→ EXERCISE AIM: What lines of the data below hold the string "cuff"? Copy each one.

→ EXCERPTED RECORDS:
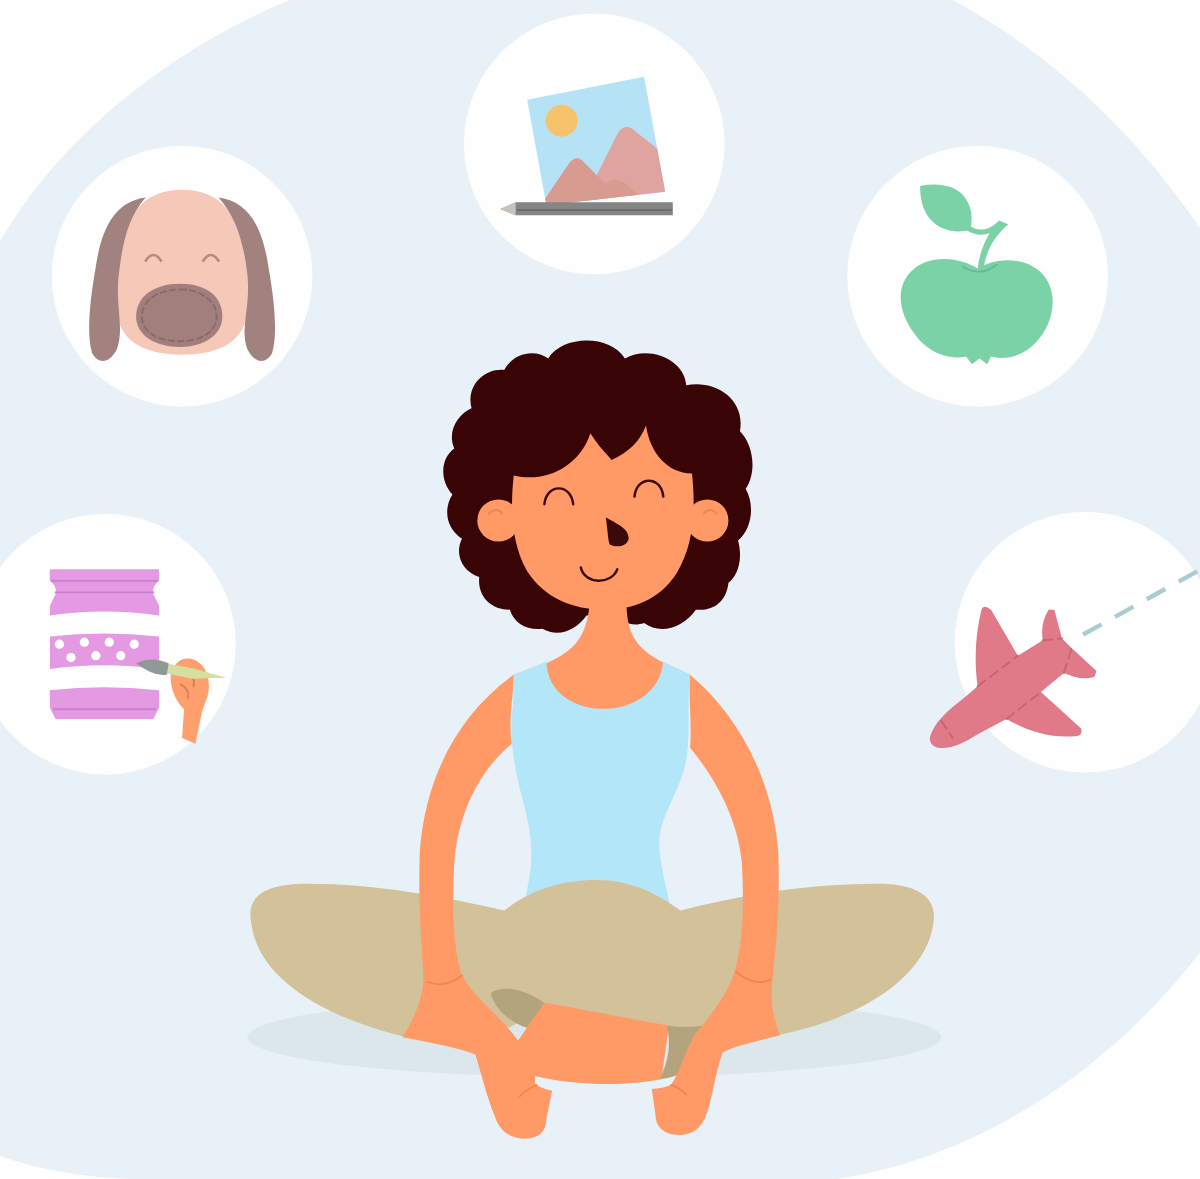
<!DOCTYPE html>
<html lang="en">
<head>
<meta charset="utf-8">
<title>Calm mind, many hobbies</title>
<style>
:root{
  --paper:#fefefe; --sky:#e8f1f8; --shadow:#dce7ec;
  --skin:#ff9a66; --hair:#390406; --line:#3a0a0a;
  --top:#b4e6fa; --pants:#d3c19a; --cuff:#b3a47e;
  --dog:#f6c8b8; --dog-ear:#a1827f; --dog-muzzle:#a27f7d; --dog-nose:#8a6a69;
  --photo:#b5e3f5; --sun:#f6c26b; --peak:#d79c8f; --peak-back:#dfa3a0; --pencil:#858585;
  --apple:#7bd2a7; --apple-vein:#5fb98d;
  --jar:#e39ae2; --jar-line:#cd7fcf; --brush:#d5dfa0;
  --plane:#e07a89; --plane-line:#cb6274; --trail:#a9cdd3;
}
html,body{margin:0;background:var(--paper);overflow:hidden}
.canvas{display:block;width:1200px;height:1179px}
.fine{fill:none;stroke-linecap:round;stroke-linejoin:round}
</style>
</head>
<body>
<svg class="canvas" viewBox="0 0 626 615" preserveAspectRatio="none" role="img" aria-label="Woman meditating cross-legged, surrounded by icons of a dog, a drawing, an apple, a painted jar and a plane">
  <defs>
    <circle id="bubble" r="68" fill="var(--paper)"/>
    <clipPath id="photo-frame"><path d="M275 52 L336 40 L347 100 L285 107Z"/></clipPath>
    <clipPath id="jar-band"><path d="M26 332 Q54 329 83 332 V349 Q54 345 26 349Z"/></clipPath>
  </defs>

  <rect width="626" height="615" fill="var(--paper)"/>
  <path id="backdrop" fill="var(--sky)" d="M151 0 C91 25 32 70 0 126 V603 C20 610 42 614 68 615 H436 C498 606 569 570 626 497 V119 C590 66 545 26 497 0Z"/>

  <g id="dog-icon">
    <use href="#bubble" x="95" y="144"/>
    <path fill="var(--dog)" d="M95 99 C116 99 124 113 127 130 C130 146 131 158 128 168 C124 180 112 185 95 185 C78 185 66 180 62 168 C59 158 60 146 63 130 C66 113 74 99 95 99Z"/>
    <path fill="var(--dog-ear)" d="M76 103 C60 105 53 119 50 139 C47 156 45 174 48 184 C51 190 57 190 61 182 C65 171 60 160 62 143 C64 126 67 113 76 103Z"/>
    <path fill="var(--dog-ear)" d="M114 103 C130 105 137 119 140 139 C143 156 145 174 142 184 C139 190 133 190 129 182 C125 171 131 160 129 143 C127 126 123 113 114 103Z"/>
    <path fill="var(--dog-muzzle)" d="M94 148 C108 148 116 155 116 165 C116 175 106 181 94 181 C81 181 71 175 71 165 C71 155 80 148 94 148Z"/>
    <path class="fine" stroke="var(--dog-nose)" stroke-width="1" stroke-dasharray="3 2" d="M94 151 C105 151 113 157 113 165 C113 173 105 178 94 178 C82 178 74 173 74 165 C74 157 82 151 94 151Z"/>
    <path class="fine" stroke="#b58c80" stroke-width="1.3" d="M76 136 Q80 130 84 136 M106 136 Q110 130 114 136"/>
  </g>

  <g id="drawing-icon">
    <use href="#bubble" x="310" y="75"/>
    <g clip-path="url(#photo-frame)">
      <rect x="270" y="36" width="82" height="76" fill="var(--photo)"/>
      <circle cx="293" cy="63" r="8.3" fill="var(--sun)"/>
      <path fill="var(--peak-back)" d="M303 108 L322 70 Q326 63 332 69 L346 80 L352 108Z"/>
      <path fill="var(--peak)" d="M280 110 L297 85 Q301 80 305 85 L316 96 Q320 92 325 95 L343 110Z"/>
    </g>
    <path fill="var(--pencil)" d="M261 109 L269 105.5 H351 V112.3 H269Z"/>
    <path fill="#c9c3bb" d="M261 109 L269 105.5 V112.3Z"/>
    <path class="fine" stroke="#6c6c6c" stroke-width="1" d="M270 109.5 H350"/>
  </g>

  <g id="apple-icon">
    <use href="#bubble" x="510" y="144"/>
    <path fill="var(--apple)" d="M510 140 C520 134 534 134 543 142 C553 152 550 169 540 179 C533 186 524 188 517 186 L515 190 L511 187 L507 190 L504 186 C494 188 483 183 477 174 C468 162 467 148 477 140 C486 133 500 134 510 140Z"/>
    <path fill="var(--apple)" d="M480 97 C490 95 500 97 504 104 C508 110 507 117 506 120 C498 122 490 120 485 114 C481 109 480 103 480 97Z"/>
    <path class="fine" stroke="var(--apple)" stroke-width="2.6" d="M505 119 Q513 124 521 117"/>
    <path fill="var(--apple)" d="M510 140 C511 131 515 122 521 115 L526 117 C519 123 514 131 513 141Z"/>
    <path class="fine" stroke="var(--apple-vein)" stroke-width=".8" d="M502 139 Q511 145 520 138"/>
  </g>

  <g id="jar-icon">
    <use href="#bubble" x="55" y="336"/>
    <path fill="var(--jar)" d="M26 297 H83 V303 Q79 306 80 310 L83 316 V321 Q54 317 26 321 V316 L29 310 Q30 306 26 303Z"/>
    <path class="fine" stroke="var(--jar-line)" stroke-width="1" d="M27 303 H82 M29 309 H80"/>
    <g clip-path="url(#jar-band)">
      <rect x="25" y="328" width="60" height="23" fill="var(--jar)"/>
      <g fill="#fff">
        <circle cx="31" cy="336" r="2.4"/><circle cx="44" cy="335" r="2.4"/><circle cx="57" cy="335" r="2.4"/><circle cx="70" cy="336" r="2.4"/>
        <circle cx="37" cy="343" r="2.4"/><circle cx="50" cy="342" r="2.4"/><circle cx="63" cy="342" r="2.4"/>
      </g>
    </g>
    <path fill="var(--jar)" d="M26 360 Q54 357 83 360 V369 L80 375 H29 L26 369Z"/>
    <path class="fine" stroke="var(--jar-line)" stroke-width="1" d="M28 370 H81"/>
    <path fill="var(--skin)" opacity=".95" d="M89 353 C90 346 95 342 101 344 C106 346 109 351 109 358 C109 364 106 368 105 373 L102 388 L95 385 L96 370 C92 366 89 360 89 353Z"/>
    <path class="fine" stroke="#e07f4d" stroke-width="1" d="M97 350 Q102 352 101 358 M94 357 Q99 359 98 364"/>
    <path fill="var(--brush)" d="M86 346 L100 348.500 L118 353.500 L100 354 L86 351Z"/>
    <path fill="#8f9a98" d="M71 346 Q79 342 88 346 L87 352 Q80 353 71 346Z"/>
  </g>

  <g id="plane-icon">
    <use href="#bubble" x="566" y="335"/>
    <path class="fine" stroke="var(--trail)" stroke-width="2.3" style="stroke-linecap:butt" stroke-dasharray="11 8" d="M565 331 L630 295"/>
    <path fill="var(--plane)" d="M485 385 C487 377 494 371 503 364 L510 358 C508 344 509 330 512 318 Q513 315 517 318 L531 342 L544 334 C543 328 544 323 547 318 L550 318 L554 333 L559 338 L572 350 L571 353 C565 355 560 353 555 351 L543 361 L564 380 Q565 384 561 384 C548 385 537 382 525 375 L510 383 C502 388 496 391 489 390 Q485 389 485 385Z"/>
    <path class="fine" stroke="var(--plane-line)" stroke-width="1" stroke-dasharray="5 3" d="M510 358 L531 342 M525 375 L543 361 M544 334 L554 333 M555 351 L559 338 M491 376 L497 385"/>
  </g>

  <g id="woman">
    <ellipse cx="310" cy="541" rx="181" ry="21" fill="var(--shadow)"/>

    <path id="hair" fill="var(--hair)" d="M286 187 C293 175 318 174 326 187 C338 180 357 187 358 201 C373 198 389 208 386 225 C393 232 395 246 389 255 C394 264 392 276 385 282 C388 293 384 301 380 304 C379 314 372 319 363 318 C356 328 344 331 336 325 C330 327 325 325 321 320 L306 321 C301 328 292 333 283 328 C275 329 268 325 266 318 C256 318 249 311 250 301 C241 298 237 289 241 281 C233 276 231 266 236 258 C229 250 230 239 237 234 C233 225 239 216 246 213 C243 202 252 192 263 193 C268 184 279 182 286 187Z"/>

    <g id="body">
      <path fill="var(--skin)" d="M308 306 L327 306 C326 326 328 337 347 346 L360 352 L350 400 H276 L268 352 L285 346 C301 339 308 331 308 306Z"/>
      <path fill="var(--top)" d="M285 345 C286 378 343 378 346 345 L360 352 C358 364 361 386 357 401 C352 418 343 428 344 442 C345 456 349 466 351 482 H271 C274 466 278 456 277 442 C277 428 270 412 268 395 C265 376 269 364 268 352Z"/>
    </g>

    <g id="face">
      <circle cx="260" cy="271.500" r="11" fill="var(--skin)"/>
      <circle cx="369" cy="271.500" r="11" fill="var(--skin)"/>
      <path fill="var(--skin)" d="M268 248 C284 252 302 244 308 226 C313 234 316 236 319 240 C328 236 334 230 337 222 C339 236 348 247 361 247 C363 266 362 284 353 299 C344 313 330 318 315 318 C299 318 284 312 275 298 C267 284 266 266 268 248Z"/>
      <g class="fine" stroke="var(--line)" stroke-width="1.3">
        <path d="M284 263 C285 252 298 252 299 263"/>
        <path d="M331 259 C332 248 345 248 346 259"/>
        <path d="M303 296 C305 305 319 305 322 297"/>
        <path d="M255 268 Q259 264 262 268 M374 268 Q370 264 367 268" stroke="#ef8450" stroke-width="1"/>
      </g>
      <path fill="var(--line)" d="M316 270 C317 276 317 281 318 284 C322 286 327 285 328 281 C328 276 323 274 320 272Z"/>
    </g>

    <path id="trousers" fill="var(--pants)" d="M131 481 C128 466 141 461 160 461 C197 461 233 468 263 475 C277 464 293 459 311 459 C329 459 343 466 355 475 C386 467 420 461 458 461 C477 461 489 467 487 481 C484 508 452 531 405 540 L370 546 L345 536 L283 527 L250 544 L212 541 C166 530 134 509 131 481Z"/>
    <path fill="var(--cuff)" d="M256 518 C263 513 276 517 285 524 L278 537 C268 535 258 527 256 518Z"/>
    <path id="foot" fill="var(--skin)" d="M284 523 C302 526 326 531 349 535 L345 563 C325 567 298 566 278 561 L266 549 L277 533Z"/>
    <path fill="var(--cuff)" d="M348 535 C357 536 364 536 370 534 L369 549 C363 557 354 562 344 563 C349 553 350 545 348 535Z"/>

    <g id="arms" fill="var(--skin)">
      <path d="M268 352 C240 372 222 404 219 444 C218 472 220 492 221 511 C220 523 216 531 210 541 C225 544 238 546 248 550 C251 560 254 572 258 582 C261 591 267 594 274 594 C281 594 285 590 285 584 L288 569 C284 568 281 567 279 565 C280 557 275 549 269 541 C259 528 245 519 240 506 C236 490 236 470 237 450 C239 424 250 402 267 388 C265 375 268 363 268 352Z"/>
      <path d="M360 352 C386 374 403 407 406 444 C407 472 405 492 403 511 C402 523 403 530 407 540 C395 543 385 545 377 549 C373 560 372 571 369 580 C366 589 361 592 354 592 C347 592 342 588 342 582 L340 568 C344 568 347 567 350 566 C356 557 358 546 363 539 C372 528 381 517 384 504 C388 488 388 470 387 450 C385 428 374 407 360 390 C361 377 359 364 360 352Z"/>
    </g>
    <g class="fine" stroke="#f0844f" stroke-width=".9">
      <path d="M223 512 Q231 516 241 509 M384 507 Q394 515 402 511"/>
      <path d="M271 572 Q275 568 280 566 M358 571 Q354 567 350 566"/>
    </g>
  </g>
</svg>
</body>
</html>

→ ANSWER TO THE EXERCISE:
  --top:#b4e6fa; --pants:#d3c19a; --cuff:#b3a47e;
    <path fill="var(--cuff)" d="M256 518 C263 513 276 517 285 524 L278 537 C268 535 258 527 256 518Z"/>
    <path fill="var(--cuff)" d="M348 535 C357 536 364 536 370 534 L369 549 C363 557 354 562 344 563 C349 553 350 545 348 535Z"/>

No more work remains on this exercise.